> **WHAT NEEDS TO BE DONE**
What is needed here is every line of the records that includes "leftSide".

> **DATASET CONTENT**
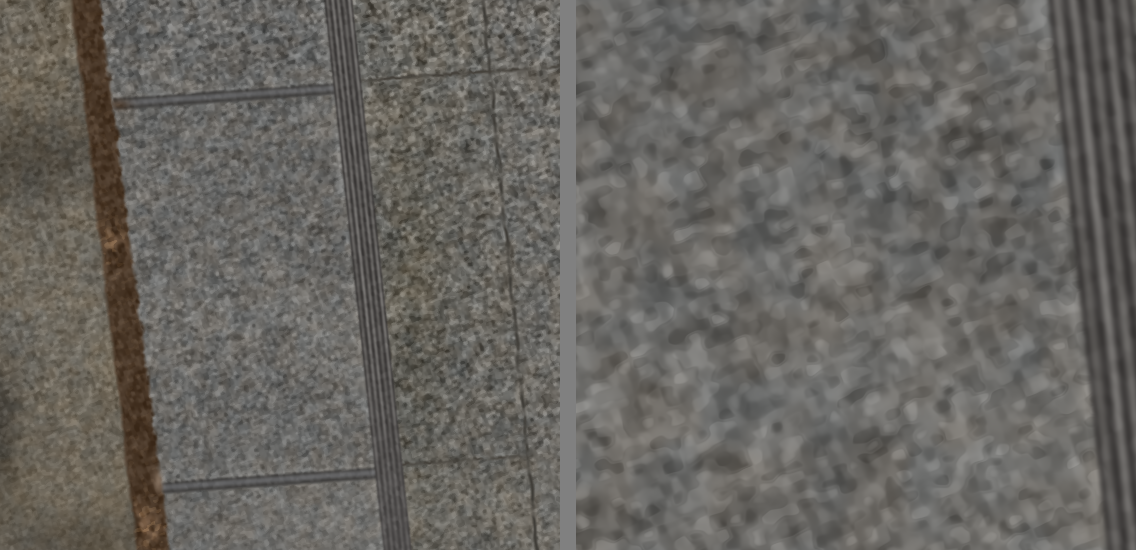
Left, the full canvas; right, a detail of the centre.
A Shadertoy shader for this texture:

```glsl
// Leaning granite paving with a ribbed drain, metal cross bars and a soil-filled gap

float hash(vec2 c) {
    vec3 q = fract(c.xyx * vec3(0.1031, 0.1030, 0.0973));
    q += dot(q, q.yzx + 33.33);
    return fract((q.x + q.y) * q.z);
}

// Cellular noise: the shades of nearby random grains, blended by distance
float grains(vec2 p) {
    vec2 cell = floor(p), f = fract(p);
    float shade = 0.0, total = 0.0;
    for (int j = -1; j <= 1; j++)
        for (int i = -1; i <= 1; i++) {
            vec2 o = vec2(i, j), id = cell + o;
            vec2 d = o + 0.2 + 0.6 * vec2(hash(id), hash(id + 71.7)) - f;
            float w = exp(-4.5 * dot(d, d));
            shade += w * hash(id + 19.3);
            total += w;
        }
    return shade / total - 0.5;
}

// Soft stripe of the given half width around zero
float band(float d, float halfWidth, float soft) {
    return 1.0 - smoothstep(halfWidth - soft, halfWidth + soft, abs(d));
}

float spot(vec2 p, vec2 centre, vec2 size) {
    vec2 d = (p - centre) / size;
    return exp(-dot(d, d));
}

void mainImage(out vec4 fragColor, in vec2 fragCoord) {
    vec2 p = fragCoord / iResolution.y;
    float soft = max(0.003, 0.8 / iResolution.y);

    // Signed distances to the leaning lines, and to the repeating cross joints
    float gap = p.x - 0.279 + 0.123 * p.y;
    float drain = p.x - 0.723 + 0.108 * p.y;
    float seam = p.x - 0.977 + 0.099 * p.y;
    float row = p.y - 0.07 * p.x - 0.092;
    float bar = mod(row + 0.352, 0.704) - 0.352;
    float joint = mod(row - 0.012 + 0.352, 0.704) - 0.352;
    float leftSide = 1.0 - smoothstep(-0.01, 0.01, gap);
    float rightSide = smoothstep(-0.01, 0.01, drain);

    // Granite: fine slanting grains, dark pits and pale glints over broad stains
    vec2 slant = vec2(p.x + 0.4 * p.y, p.y - 0.4 * p.x);
    float coarse = grains(p * 66.0);
    float fine = grains(slant * vec2(150.0, 115.0) + 40.0);
    float speck = grains(slant * vec2(105.0, 150.0) + 9.0);
    float pits = smoothstep(0.1, 0.34, -speck);
    float glints = smoothstep(0.1, 0.34, speck);
    float cloud = grains(p * 7.0) + 0.5 * grains(p * 17.0 + 5.0);
    float rough = 0.9 + 0.2 * rightSide + 0.25 * smoothstep(0.75, 1.0, p.y)
                - 0.2 * smoothstep(0.35, 0.0, p.y) - 0.15 * leftSide;
    vec3 col = vec3(0.422, 0.417, 0.405);
    col = mix(col, vec3(0.408, 0.386, 0.345), leftSide);
    col = mix(col, vec3(0.408, 0.4, 0.378), rightSide * (1.0 - 0.6 * smoothstep(-0.05, 0.05, seam)));
    col += rough * (0.08 * coarse + 0.14 * fine + 0.065 * (glints - pits));
    col += vec3(0.05, 0.046, 0.04) * cloud;
    col += vec3(0.02, 0.0, -0.02) * grains(p * 48.0 + 27.0);
    col += vec3(0.02, 0.005, -0.02) * cloud * (leftSide + 0.6 * rightSide);

    // Damp patches on the outer slabs, warm dirt beside the drain
    float damp = spot(p, vec2(0.05, 0.72), vec2(0.12, 0.08))
               + spot(p, vec2(0.0, 0.2), vec2(0.045, 0.13))
               + 0.7 * spot(p, vec2(0.15, 0.02), vec2(0.12, 0.05));
    col *= 1.0 - 0.3 * leftSide * min(damp, 1.0);
    col += vec3(0.045, 0.04, 0.03) * leftSide * spot(p, vec2(0.1, 0.47), vec2(0.12, 0.2));
    col -= vec3(0.01, 0.018, 0.038) * rightSide * spot(p, vec2(0.75, 0.45), vec2(0.07, 0.35));

    // Thin, partly clogged seams between the right-hand slabs
    float clog = clamp(0.7 + 1.2 * coarse, 0.0, 1.0);
    float faint = mix(1.0, 0.1, step(0.0, seam) * step(p.y, 0.5));
    float wobble = 0.0012 * sin(p.y * 43.0) + 0.001 * sin(p.y * 97.0);
    col = mix(col, vec3(0.25, 0.24, 0.22), clog * band(seam + wobble, 0.003, soft));
    col = mix(col, vec3(0.27, 0.255, 0.23),
              rightSide * faint * clog * band(joint + 0.004 * fine, 0.003, soft));

    // Metal cross bars with dark edges and a pale core
    float inner = smoothstep(0.022, 0.032, gap) * (1.0 - smoothstep(-0.026, -0.018, drain));
    vec3 metal = mix(vec3(0.27, 0.265, 0.26), vec3(0.385, 0.385, 0.39), band(bar - 0.001, 0.0045, 0.004));
    col = mix(col, metal + 0.06 * fine, inner * band(bar + 0.002 * fine, 0.0102, 0.0035));
    col += 0.04 * inner * band(bar - 0.014, 0.002, 0.004);

    // Drain: five narrow ribs, worn unevenly along their length
    float ribId = floor((drain + 0.025) * 100.0);
    float rib = 0.5 + 0.5 * cos((drain + 0.02) * 628.3);
    float wear = 0.03 * sin(p.y * 11.0 + ribId * 2.4) + 0.07 * hash(vec2(ribId, 3.0)) - 0.02;
    vec3 ribs = mix(vec3(0.24, 0.23, 0.225), vec3(0.395, 0.385, 0.375) + wear, rib);
    ribs = mix(vec3(0.325, 0.315, 0.315), ribs, 0.4 + 0.5 * smoothstep(0.0, 0.4, p.y));
    col = mix(col, ribs + 0.07 * fine, band(drain, 0.0255, soft));
    col += 0.05 * band(drain + 0.03, 0.002, 0.004);

    // Soil-filled gap with ragged edges and leaf litter
    float ragged = 0.005 * coarse + 0.004 * grains(p * 30.0) + 0.004 * fine;
    float soil = band(gap + ragged, 0.030 - 0.004 * p.y, 0.005);
    float spill = spot(p, vec2(0.215, 0.81), vec2(0.022, 0.01));
    float litter = spot(p, vec2(0.2, 0.55), vec2(0.04, 0.035))
                 + spot(p, vec2(0.26, 0.045), vec2(0.05, 0.045));
    vec3 earth = vec3(0.283, 0.213, 0.152) + 0.07 * coarse + 0.11 * fine;
    earth += vec3(0.12, 0.09, 0.065) * litter * (0.5 + 1.6 * coarse);
    earth += vec3(0.09, 0.075, 0.055) * glints * (0.3 + litter);
    col = mix(col, earth, max(soil, 0.8 * spill));
    col = mix(col, vec3(0.57, 0.49, 0.42), 0.8 * spot(p, vec2(0.288, 0.125), vec2(0.008, 0.018)));

    fragColor = vec4(clamp(col, 0.0, 1.0), 1.0);
}
```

> **SOLUTION**
    float leftSide = 1.0 - smoothstep(-0.01, 0.01, gap);
                - 0.2 * smoothstep(0.35, 0.0, p.y) - 0.15 * leftSide;
    col = mix(col, vec3(0.408, 0.386, 0.345), leftSide);
    col += vec3(0.02, 0.005, -0.02) * cloud * (leftSide + 0.6 * rightSide);
    col *= 1.0 - 0.3 * leftSide * min(damp, 1.0);
    col += vec3(0.045, 0.04, 0.03) * leftSide * spot(p, vec2(0.1, 0.47), vec2(0.12, 0.2));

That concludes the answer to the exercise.